Golf can open the door to a great lifestyle giving you unique access to beautiful locations and golf clubs – many with restaurants and health clubs as well as the greens. There’s always fun and friendships available through the club and many have shops where you can pick up the latest golfing equipment and fashions.


Golf can be competitive and personal challenge: you can compete at club, county and national level. You can also play as part of a team or as a pair. Golf is a great alternative, or addition, to other sports such as hockey. With less wear and tear on your body than contact or high impact sports, it is a game you can play until you are much older.



Being new to the game, there are some things you need to know to help you become more familiar with the activity and its associated terms. We have put together some answers to frequently asked questions:

How far do you need to let the group in front of you go before teeing off?

When the group in front of you is no longer in range to be hit by a shot from everyone in your group, you may tee off.

How do we know when to take out the flag on the green and when to hold it?

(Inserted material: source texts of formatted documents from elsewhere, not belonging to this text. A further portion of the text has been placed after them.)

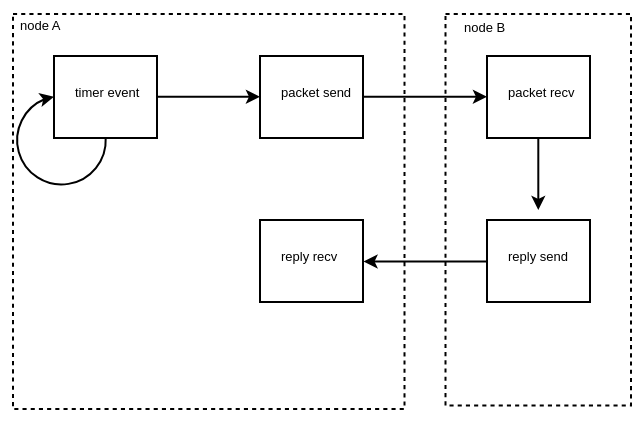
<!DOCTYPE html>
<html lang="en">
<head>
<meta charset="utf-8">
<title>Packet and reply flow between two nodes</title>
<style>
  :root { --ink: #000; --paper: #fff; }
  * { box-sizing: border-box; }
  html, body { margin: 0; overflow: hidden; }
  .diagram {
    position: relative;
    width: 644px;
    height: 424px;
    overflow: hidden;
    background: var(--paper);
    color: var(--ink);
    font: 13px/16px "Liberation Sans", Arial, sans-serif;
    white-space: nowrap;
  }
  .lines { position: absolute; inset: 0; display: block; }
  .boundary, .connector { fill: none; stroke: var(--ink); stroke-width: 2; }
  .boundary { stroke-dasharray: 4.1 4.1; }
  .arrowhead { fill: var(--ink); }
  .node-label { position: absolute; }
  .node-a { left: 20px; top: 18px; }
  .node-b { left: 464px; top: 20px; }
  .step {
    position: absolute;
    width: 105px;
    height: 84px;
    padding: 28px 0 0 20px;
    border: 2px solid var(--ink);
    background: var(--paper);
  }
  .timer-event { left: 53px; top: 54.5px; }
  .packet-send { left: 259px; top: 54.5px; }
  .packet-recv { left: 486px; top: 54.5px; }
  .reply-recv { left: 259px; top: 219px; }
  .reply-send { left: 486px; top: 219px; }
</style>
</head>
<body>
<main class="diagram">
  <svg class="lines" width="644" height="424" viewBox="0 0 644 424" aria-hidden="true">
    <rect class="boundary" x="13" y="14" width="391.5" height="395"/>
    <rect class="boundary" x="445.5" y="14" width="185.5" height="391.5"/>
  </svg>

  <div class="node-label node-a">node A</div>
  <div class="node-label node-b">node B</div>

  <div class="step timer-event">timer event</div>
  <div class="step packet-send">packet send</div>
  <div class="step packet-recv">packet recv</div>
  <div class="step reply-recv">reply recv</div>
  <div class="step reply-send">reply send</div>

  <svg class="lines" width="644" height="424" viewBox="0 0 644 424" aria-hidden="true">
    <defs>
      <path id="arrowhead" class="arrowhead" d="M0 0L-14.5 7.2L-11 0L-14.5 -7.2Z"/>
    </defs>
    <path class="connector" d="M105.7 138A44.3 44.3 0 1 1 45 99"/>
    <use href="#arrowhead" transform="translate(54 96.7) rotate(-13)"/>
    <path class="connector" d="M157 96.7H250"/>
    <use href="#arrowhead" x="260" y="96.7"/>
    <path class="connector" d="M363 96.7H477"/>
    <use href="#arrowhead" x="487" y="96.7"/>
    <path class="connector" d="M538.3 138V200"/>
    <use href="#arrowhead" transform="translate(538.3 210) rotate(90)"/>
    <path class="connector" d="M487 261.5H373"/>
    <use href="#arrowhead" transform="translate(363.5 261.5) rotate(180)"/>
  </svg>
</main>
</body>
</html>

If you’re the closest to the hole, you’re in charge of either removing the flagstick if everyone says they can see the hole or tending to the flagstick (which means pulling it from the hole as a putt comes closer to the hole) if they can’t clearly see the hole.

Remember to put the flagstick back in the hole when your group leaves the green.

How do we know when it’s our turn to hit the ball?

When teeing off it would typically be the person with the lowest score on the previous hole that would go first. If it is the first hole the person with the lowest handicap goes first.

For all other shots it is usually the person furthest away from the hole that hits first.

What do we do if we think the ball is going to hit someone?

You shout “Fore”.

Shouting “Fore” is a way of saying “watch out!”.  It is used when golfers hit shots astray that might possibly come close to another person on the golf course. A couple of things to know about this term: first, don’t wait – the moment you realise a ball has a remote chance of hitting another person, shout it out. That brings up the second point, which is, SHOUT IT OUT – it needs to be heard in the distance, among the noise of other players, the wind, etc.

What do the different clubs do?

You are allowed to carry as many as 14 clubs in your bag, but starting off you wont need nearly that many.   Clubs will vary in numbers and type.  A set of clubs is made up of woods, hybrids, irons, wedges and a putter.  Below outlines what the different types do and where they are used.

Woods – A wood can be made of wood or metal, has a large head and is used for shots requiring greater distance, usually from the teeing ground.  A set of woods usually starts with the driver and proceeds to the 3 and 5 wood.

Irons – An iron is a club that can be used to hit from the tee or from the fairway.  They are thin with grooved faces of varying lofts.

Wedge – A wedge is a type of iron.  This club has more loft than a 5 iron, therefore will travel a shorter distance but at a greater height.  A lofted club is used to play shots around the green.

Putter – A putter is used on the putting green with a special purpose – to roll the ball along the ground towards the hole; the only club that doesn’t get the ball airborne!